START Available records

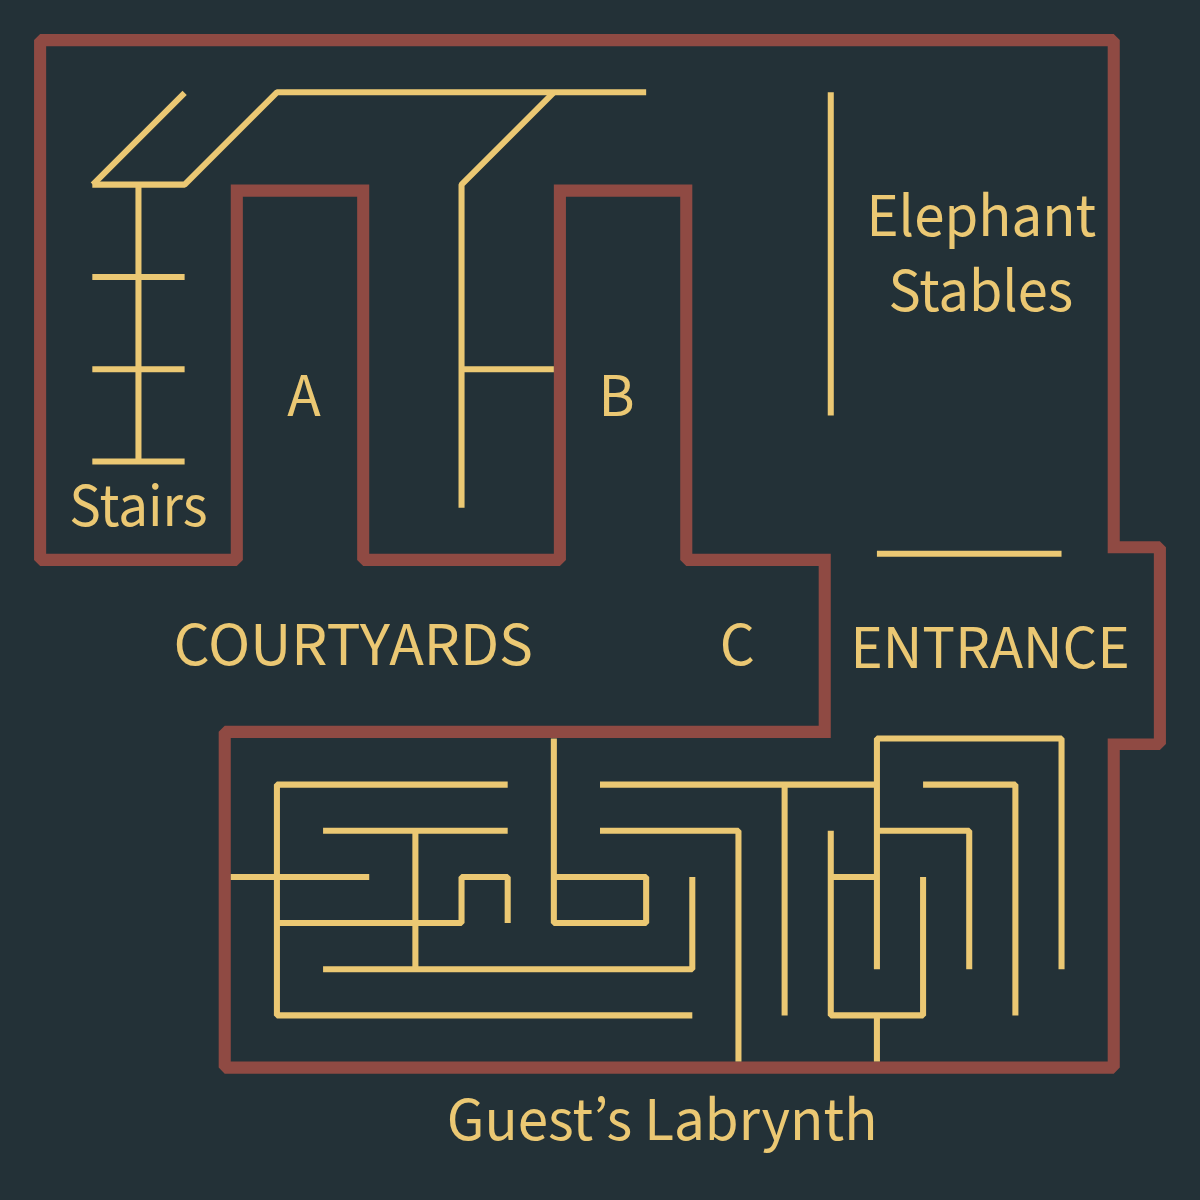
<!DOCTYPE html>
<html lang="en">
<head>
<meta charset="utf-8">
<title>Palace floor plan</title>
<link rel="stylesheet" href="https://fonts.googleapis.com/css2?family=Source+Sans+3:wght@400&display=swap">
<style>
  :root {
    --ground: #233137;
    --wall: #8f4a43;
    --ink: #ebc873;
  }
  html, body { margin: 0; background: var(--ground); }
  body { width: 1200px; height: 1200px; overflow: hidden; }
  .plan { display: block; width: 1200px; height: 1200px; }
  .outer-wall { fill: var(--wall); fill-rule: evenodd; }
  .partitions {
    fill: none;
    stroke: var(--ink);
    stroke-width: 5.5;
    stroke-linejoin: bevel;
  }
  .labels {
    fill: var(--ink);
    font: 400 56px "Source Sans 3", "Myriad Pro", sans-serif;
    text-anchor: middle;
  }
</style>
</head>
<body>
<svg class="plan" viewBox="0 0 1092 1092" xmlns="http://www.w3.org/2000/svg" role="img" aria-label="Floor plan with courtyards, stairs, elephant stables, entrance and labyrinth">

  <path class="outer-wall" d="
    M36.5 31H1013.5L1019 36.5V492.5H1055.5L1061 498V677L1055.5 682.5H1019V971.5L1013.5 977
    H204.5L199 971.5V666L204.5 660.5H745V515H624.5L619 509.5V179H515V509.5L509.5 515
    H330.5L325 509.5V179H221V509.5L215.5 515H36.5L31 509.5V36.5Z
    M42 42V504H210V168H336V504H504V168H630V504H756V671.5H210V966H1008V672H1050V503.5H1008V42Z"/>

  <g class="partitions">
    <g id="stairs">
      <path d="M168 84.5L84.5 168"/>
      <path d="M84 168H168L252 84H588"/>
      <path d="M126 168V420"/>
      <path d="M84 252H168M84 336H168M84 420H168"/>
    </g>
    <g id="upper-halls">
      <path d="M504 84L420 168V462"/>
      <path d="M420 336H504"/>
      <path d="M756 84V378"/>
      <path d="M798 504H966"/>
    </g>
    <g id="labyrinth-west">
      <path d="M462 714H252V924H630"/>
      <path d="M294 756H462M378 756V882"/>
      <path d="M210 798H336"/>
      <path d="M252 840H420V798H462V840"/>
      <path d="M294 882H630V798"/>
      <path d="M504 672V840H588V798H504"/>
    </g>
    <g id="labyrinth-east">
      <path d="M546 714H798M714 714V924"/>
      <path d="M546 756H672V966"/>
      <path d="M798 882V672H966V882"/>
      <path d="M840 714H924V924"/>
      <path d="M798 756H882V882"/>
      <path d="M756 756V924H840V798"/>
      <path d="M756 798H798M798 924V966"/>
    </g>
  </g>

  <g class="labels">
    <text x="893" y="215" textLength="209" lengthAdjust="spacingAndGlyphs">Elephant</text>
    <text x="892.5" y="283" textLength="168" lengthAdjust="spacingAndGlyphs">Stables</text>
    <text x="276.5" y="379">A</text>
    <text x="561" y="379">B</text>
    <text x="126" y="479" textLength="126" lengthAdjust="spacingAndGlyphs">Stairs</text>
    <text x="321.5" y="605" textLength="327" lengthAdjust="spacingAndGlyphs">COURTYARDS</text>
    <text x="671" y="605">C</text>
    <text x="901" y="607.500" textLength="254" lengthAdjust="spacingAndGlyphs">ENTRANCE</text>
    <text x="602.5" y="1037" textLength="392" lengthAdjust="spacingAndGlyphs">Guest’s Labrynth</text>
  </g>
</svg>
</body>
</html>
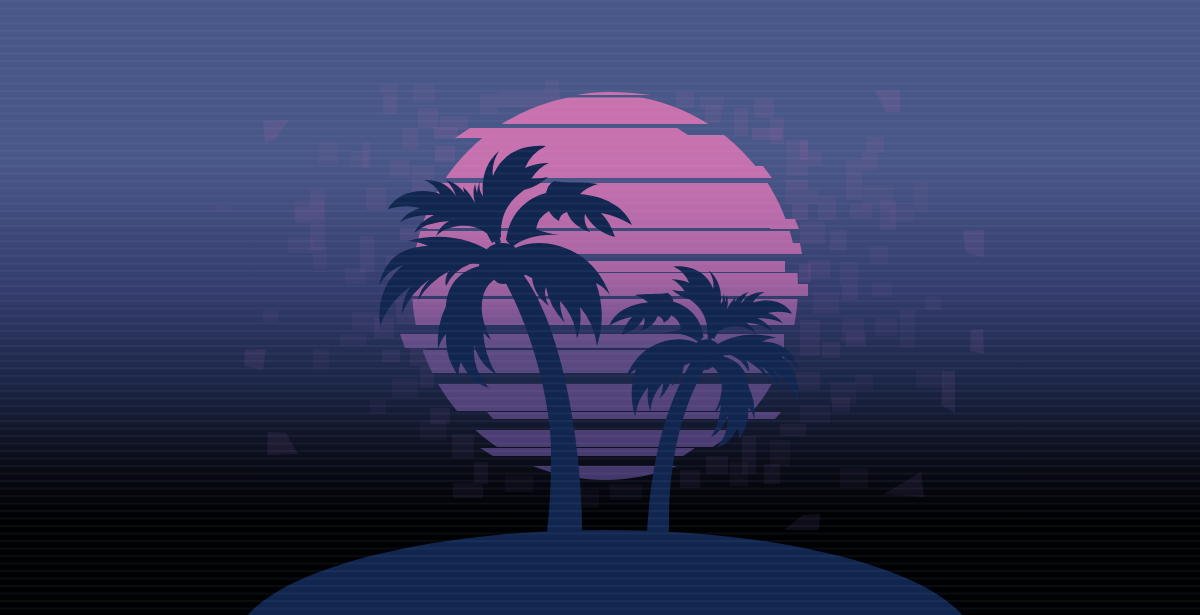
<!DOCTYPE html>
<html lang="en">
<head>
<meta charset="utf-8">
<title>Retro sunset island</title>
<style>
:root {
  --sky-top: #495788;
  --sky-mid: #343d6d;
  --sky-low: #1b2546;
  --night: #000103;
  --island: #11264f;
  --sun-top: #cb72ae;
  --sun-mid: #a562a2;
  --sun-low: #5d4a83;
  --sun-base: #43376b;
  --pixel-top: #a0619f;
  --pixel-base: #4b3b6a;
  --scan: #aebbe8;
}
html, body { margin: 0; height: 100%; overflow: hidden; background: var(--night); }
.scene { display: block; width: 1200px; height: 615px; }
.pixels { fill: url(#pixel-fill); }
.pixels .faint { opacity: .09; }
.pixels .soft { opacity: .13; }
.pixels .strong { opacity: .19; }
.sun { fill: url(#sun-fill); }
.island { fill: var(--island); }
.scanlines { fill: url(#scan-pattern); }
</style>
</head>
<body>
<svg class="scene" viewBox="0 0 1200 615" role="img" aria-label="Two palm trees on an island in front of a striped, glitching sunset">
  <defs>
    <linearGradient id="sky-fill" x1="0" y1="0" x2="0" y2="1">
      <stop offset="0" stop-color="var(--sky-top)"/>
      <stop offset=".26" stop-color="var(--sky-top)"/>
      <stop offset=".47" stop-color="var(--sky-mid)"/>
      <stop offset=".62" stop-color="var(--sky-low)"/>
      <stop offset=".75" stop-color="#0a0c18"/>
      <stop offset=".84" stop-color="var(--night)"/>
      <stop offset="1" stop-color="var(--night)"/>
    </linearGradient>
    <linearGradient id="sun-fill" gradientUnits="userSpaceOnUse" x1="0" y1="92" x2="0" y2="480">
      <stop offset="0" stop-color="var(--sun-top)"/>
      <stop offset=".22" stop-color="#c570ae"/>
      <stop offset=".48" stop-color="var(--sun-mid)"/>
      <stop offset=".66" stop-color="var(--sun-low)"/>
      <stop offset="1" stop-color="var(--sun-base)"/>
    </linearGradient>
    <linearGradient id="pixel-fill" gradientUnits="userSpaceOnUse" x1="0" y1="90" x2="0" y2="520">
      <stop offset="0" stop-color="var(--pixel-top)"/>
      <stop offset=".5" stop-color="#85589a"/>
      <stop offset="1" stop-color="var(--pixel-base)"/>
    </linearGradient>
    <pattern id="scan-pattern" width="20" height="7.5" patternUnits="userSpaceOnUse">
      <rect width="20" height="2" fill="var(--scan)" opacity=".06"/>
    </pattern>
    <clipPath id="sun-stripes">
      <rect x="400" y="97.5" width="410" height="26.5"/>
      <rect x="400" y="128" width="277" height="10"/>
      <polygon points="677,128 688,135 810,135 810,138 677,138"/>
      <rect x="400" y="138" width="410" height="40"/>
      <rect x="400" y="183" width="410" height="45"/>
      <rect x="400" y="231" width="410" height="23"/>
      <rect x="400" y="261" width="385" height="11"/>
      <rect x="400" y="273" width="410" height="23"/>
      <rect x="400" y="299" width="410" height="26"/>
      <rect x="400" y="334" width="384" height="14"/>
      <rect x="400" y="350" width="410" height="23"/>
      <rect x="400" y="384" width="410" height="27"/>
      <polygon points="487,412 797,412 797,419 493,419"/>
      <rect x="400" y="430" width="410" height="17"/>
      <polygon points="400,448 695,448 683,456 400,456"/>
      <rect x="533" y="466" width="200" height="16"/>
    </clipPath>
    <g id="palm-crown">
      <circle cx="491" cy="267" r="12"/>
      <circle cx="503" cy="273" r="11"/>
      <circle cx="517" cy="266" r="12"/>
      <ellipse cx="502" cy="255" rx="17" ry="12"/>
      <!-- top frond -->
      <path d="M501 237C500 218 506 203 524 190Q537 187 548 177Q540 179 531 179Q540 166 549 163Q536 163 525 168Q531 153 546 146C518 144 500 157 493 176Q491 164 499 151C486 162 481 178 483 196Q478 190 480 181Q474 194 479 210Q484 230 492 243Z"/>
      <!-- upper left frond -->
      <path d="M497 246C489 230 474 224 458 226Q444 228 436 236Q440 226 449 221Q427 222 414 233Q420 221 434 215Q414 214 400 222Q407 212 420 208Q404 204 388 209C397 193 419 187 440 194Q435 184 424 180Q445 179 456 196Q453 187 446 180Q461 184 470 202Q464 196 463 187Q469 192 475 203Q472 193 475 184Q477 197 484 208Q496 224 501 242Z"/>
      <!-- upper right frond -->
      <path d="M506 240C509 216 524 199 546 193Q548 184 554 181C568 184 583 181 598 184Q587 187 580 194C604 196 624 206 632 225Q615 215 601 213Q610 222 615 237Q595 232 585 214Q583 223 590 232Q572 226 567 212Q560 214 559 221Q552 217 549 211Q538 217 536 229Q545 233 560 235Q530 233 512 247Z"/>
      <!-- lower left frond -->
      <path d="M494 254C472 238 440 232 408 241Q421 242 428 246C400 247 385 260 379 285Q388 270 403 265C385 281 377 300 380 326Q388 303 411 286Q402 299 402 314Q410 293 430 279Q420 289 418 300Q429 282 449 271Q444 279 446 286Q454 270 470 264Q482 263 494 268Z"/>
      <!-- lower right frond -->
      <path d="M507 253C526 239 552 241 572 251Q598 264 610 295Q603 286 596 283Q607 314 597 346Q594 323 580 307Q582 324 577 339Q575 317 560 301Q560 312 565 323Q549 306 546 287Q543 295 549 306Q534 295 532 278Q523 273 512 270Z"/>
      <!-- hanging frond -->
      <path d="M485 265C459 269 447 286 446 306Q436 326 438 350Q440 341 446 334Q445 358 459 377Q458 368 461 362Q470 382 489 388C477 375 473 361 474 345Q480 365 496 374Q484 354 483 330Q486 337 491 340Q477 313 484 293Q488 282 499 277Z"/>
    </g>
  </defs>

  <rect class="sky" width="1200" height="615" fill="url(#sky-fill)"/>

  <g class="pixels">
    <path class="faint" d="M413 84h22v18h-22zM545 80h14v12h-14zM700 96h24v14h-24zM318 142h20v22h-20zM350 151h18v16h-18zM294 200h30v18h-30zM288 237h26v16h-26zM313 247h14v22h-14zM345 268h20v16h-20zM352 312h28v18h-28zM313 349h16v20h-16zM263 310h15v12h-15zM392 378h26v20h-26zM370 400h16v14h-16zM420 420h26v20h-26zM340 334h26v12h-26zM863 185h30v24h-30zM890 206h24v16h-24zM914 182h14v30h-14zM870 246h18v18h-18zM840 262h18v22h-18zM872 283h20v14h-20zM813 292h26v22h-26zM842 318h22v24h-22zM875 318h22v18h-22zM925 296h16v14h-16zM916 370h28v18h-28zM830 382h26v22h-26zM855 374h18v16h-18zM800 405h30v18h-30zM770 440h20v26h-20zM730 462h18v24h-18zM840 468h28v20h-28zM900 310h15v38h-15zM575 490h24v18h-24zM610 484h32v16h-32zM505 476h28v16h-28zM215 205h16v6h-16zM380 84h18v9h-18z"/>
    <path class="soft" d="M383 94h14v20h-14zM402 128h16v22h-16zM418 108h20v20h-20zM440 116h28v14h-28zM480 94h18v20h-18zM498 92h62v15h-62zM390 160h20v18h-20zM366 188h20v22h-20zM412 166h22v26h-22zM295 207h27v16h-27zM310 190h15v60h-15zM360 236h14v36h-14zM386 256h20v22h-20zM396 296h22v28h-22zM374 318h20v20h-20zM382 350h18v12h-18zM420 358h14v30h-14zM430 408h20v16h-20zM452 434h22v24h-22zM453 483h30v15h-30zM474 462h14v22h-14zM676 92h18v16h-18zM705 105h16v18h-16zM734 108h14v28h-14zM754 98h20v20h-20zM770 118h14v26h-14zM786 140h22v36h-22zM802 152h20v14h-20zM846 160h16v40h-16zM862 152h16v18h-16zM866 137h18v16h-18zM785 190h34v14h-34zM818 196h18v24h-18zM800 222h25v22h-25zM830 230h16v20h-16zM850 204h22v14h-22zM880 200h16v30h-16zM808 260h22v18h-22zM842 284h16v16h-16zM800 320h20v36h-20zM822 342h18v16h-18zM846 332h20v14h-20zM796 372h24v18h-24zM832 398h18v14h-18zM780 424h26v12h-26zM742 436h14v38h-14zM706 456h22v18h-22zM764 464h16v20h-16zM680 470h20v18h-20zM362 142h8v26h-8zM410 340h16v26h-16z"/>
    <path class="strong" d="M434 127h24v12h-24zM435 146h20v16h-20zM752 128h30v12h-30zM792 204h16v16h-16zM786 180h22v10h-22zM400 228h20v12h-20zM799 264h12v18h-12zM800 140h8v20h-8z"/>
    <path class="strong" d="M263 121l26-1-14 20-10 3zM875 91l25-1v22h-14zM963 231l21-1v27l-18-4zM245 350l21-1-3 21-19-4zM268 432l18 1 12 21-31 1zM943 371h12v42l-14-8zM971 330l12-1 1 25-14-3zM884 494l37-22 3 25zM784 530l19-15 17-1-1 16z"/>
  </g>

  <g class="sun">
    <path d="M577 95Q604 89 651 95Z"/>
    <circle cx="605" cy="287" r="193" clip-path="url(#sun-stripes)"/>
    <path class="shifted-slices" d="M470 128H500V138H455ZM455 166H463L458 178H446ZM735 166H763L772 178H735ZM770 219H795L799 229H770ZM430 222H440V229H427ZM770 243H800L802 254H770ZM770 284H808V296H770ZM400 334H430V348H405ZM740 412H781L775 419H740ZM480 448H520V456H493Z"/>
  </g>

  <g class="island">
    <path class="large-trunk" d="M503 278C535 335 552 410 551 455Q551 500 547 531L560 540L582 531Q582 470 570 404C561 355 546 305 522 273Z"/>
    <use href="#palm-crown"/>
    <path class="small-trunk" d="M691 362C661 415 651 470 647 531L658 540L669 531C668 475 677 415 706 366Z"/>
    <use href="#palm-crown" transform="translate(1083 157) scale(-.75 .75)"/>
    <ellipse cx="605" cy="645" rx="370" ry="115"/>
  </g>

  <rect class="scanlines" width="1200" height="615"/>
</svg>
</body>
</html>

END Available records

> _Work instruction_:
Reproduce each line of the entries in which the word "frond" is found.

> _Written answer_:
      <!-- top frond -->
      <!-- upper left frond -->
      <!-- upper right frond -->
      <!-- lower left frond -->
      <!-- lower right frond -->
      <!-- hanging frond -->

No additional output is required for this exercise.